To ensure that consistent levels of care and consent are secured, dental teams as a whole need to develop high quality policies and procedures for providing patients with sufficient information to allow them to make fully informed decisions. At no time should any patient being placed under duress. The following five principles are set out in the Act to ensure patients have the capacity to consent to treatment. 1 Every adult has the right to make health care decisions and must be deemed able to do so unless a formal assessment indicates otherwise. 2 People must be supported to make a decision before anyone concludes they lack the capacity to make a decision for them self. 3 People have the right to make what others might regard as an unwise choice and cannot be treated as lacking capacity for that reason alone. 4 If a patient is shown to lack mental capacity, anything done for them must be done in their best interests. 5 Anything done for, or on behalf of people without the capacity to consent should be least restrictive of their basic rights and freedoms.


If a practitioner has any doubts regarding an individual patient then it would be sensible to seek specific advice. The decision making process should consider the views of others with an interest in the person's welfare, such as primary carer, nearest relative, named person, attorney or guardian In general terms of the Act "incapable" means incapable one, or more of the following:     

Acting on decisions Making decisions Communication decisions Understanding decisions Remembering decisions previously made

An appropriately trained dental professional must make an assessment of the patient’s ability to understand the specific treatment being suggested and make an informed decision. The assessment will be based upon the 5 Principles embedded in the Mental Capacity Act of 2005. It should be born in mind that an individual might be able to consent to some treatment but not to others. Dentists should consider in the first instance whether the patient can actually consent on their own behalf to the treatment proposed. However, if the view is that the patient does not have capacity to consent, then dentists should be aware that only clinicians who have undertaken an approved training course can sign the required section 47 certificate. Dentists are advised to contact their protection organisation for advice in specific situations.

Recording patients consent is an essential part of providing quality dental services. To support practices in maintaining effective records MINT has developed a Capacity to Consent Assessment Tool. This assessment can be completed on behalf of clinicians by a trained dental nurse or care coordinator.
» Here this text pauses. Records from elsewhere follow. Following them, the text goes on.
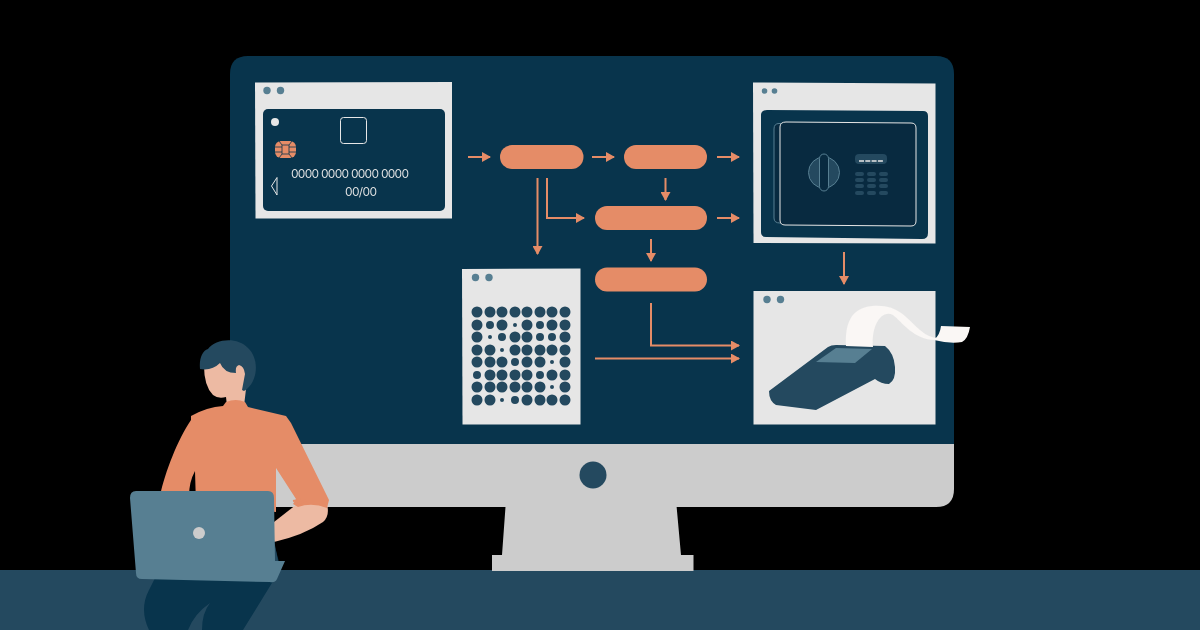
<!DOCTYPE html>
<html lang="en">
<head>
<meta charset="utf-8">
<title>Payment process illustration</title>
<style>
:root {
  --black: #000;
  --navy: #08344c;
  --deep: #082a40;
  --slate: #24495f;
  --steel: #577f92;
  --coral: #e58c67;
  --skin: #edbaa3;
  --paper: #e6e6e6;
  --metal: #cccccc;
  --receipt: #faf7f5;
}
html, body { margin: 0; height: 100%; overflow: hidden; background: var(--black); }
.scene { display: block; width: 1200px; height: 630px; }
.navy { fill: var(--navy); }
.deep { fill: var(--deep); }
.slate { fill: var(--slate); }
.steel { fill: var(--steel); }
.coral { fill: var(--coral); }
.skin { fill: var(--skin); }
.paper { fill: var(--paper); }
.metal { fill: var(--metal); }
.receipt { fill: var(--receipt); }
.outline { fill: none; stroke: var(--paper); stroke-width: 1; }
.flow { fill: none; stroke: var(--coral); stroke-width: 2; }
.dots { fill: none; stroke: var(--slate); stroke-linecap: round; }
.card-text { fill: var(--paper); font: 12px "Inter", "Roboto", sans-serif; }
</style>
</head>
<body>
<svg class="scene" viewBox="0 0 1200 630" role="img" aria-label="A man with a laptop sits in front of a large monitor showing a card payment flow">
  <defs>
    <marker id="arrowhead" markerUnits="userSpaceOnUse" markerWidth="10" markerHeight="10" refX="8" refY="5" orient="auto">
      <path class="coral" d="M0 0L9 5L0 10Z"/>
    </marker>
    <g id="window-buttons" class="steel">
      <circle r="3.7"/>
      <circle cx="13.5" r="3.7"/>
    </g>
    <g id="key-row" class="slate">
      <rect width="9" height="4" rx="2"/>
      <rect x="12" width="9" height="4" rx="2"/>
      <rect x="24" width="9" height="4" rx="2"/>
    </g>
  </defs>

  <rect width="1200" height="630" fill="var(--black)"/>

  <g id="desk">
    <rect class="slate" y="570" width="1200" height="60"/>
  </g>

  <g id="monitor">
    <path class="metal" d="M506 500H676L681 555H693.500V571H492V555H502Z"/>
    <path class="navy" d="M230 445V74Q230 56 248 56H936Q954 56 954 74V445Z"/>
    <path class="metal" d="M230 444H954V489Q954 507 936 507H248Q230 507 230 489Z"/>
    <circle class="slate" cx="593" cy="475" r="13.500"/>
  </g>

  <g id="card-window">
    <path class="paper" d="M255 82.500L452 82V218.500H255.500Z"/>
    <use href="#window-buttons" x="267" y="90.500"/>
    <rect class="navy" x="263" y="109" width="182" height="102" rx="5"/>
    <circle class="paper" cx="275" cy="122" r="4"/>
    <rect class="outline" x="340.500" y="117.500" width="26" height="26" rx="3"/>
    <g id="chip">
      <rect class="coral" x="275" y="141" width="21" height="17" rx="6"/>
      <path d="M275 147H282V152H275M296 147H289V152H296M282 147V145L279 141M289 147V145L292 141M282 152V154L279 158M289 152V154L292 158M282 145H289M282 154H289" fill="none" stroke="var(--navy)" stroke-width=".8"/>
    </g>
    <path class="outline" d="M277 177.500L271.500 186L277 195Z"/>
    <text class="card-text" x="291" y="178" textLength="118">0000 0000 0000 0000</text>
    <text class="card-text" x="345" y="196" textLength="32">00/00</text>
  </g>

  <g id="flowchart">
    <g class="coral">
      <rect x="500" y="145" width="83.500" height="24" rx="12"/>
      <rect x="624" y="145" width="83" height="24" rx="12"/>
      <rect x="595" y="206" width="112" height="24" rx="12"/>
      <rect x="595" y="267.500" width="112" height="24" rx="12"/>
    </g>
    <g class="flow" marker-end="url(#arrowhead)">
      <path marker-end="url(#arrowhead)" d="M468 157H490"/>
      <path marker-end="url(#arrowhead)" d="M592 157H614"/>
      <path marker-end="url(#arrowhead)" d="M717 157H739"/>
      <path marker-end="url(#arrowhead)" d="M717 218H739"/>
      <path marker-end="url(#arrowhead)" d="M665.500 178V200"/>
      <path marker-end="url(#arrowhead)" d="M651 239V261"/>
      <path marker-end="url(#arrowhead)" d="M537.500 178V254"/>
      <path marker-end="url(#arrowhead)" d="M547 178V218H584"/>
      <path marker-end="url(#arrowhead)" d="M651 303V345.500H739"/>
      <path marker-end="url(#arrowhead)" d="M595 358.500H739"/>
      <path marker-end="url(#arrowhead)" d="M844 252V284"/>
    </g>
  </g>

  <g id="data-window">
    <path class="paper" d="M462 269L580.500 268.500V424.500H462.500Z"/>
    <use href="#window-buttons" x="475.500" y="277.500"/>
    <g class="dots">
      <path stroke-width="11" d="M477 312h0M490 312h0M502 312h0M515 312h0M527 312h0M540 312h0M552 312h0M565 312h0
        M477 325h0M502 325h0M527 325h0M552 325h0M565 325h0
        M477 337h0M515 337h0M527 337h0M565 337h0
        M477 350h0M490 350h0M515 350h0M527 350h0M540 350h0M552 350h0M565 350h0
        M477 362h0M490 362h0M502 362h0M527 362h0M540 362h0M565 362h0
        M490 375h0M502 375h0M515 375h0M527 375h0M552 375h0M565 375h0
        M477 387h0M490 387h0M502 387h0M515 387h0M527 387h0M540 387h0M565 387h0
        M477 400h0M490 400h0M527 400h0M540 400h0M552 400h0M565 400h0"/>
      <path stroke-width="8" d="M490 325h0M540 325h0M502 337h0M540 337h0M552 337h0M515 362h0M477 375h0M540 375h0M515 400h0"/>
      <path stroke-width="4" d="M515 325h0M490 337h0M502 350h0M552 362h0M552 387h0M502 400h0"/>
    </g>
  </g>

  <g id="safe-window">
    <path class="paper" d="M753 82.500L935.500 83.500V243.500L753.500 243Z"/>
    <g class="steel">
      <circle cx="764.500" cy="91" r="2.800"/>
      <circle cx="774.500" cy="91" r="2.800"/>
    </g>
    <path class="navy" d="M767 110L923 111Q928 111 928 116V233Q928 239 922 239L766 237Q761 237 761 232V115Q761 110 767 110Z"/>
    <path class="deep" d="M781 123.500H779Q774 123.500 774 129V218Q774 223 780 223H781" stroke="var(--steel)"/>
    <path class="deep" d="M786 122L911 123Q916 123 916 128V221Q916 226 911 226L785 225Q780 225 780 220V127Q780 122 786 122Z" stroke="var(--paper)"/>
    <circle class="slate" cx="824" cy="172.500" r="15.500" stroke="var(--steel)"/>
    <rect class="deep" x="819.500" y="154" width="9" height="37" rx="4.500" stroke="var(--steel)"/>
    <rect class="slate" x="855" y="154" width="32" height="10" rx="4"/>
    <path d="M859 161H883" fill="none" stroke="var(--paper)" stroke-width="1.500" stroke-dasharray="5 1.300"/>
    <use href="#key-row" x="855" y="172"/>
    <use href="#key-row" x="855" y="178"/>
    <use href="#key-row" x="855" y="184"/>
    <use href="#key-row" x="855" y="191"/>
  </g>

  <g id="terminal-window">
    <rect class="paper" x="753.500" y="291" width="182" height="133.500"/>
    <use href="#window-buttons" x="767" y="299.500"/>
    <path class="slate" d="M769 391L828 347Q831 345 836 345L885 346Q894 353 895 367Q896 380 889 384Q881 384 875 379L816 410L776 405Q769 401 769 391Z"/>
    <path class="steel" d="M836 348L872 349L855 363L816 362Z"/>
    <path class="receipt" d="M846 346C845 325 850 308 872 306C898 304 905 317 920 330Q929 338 938 338L935 340C914 340 902 322 893 315C882 309 871 325 873 347Z"/>
    <path class="receipt" d="M941 326L970 327Q968 339 962 342Q950 344 934 340Q940 335 941 326Z"/>
  </g>

  <g id="worker">
    <g id="legs">
      <path class="navy" d="M155 578H275L243 630H149Q139 609 149 590Z"/>
      <path class="slate" d="M210 603Q194 614 188 630H202Q202 613 210 603Z"/>
      <path class="navy" d="M272 536L279 562L270 566Z"/>
    </g>
    <path class="skin" d="M327 504Q330 516 323 522Q304 535 274 542V522L297 504Z"/>
    <path class="skin" d="M204 366Q204 386 213 395Q218 399 226 397L227 406H244L246 389L254 368L231 348L207 355Z"/>
    <path class="slate" d="M200 369C199 359 202 351 208 349C216 338 238 337 248 348C260 359 258 383 244 391L242 390L245 374Q244 366 239 365Q235 366 236 373Q224 373 220 363Q212 371 200 369Z"/>
    <path class="coral" d="M226 402Q236 398 245 402L248 407L286 416L291 423L329 500L327 508Q312 502 298 507L293 504L296 499L276 468V512L196 505L195 471Q189 482 189 496H160C165 472 178 439 191 420V416Q207 407 223 406Z"/>
    <path d="M293 501L299 500L298 504L306 500" fill="none" stroke="var(--coral)" stroke-width="2"/>
  </g>

  <g id="laptop">
    <path class="slate" d="M274 540L278 561H284L274 576Z"/>
    <path class="steel" d="M136 491H268Q274 491 274 498L275 561H285L277 579Q275 583 270 582L142 579Q136 579 136 573L130 498Q130 491 136 491Z"/>
    <circle class="metal" cx="199" cy="533" r="6"/>
  </g>
</svg>
</body>
</html>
It aims to record the patients’ understanding and ability to make an informed decision. If you would like a copy of our assessment form please contact me and I would be pleased to email a copy to you with the compliments of MINT.

Tess Fielding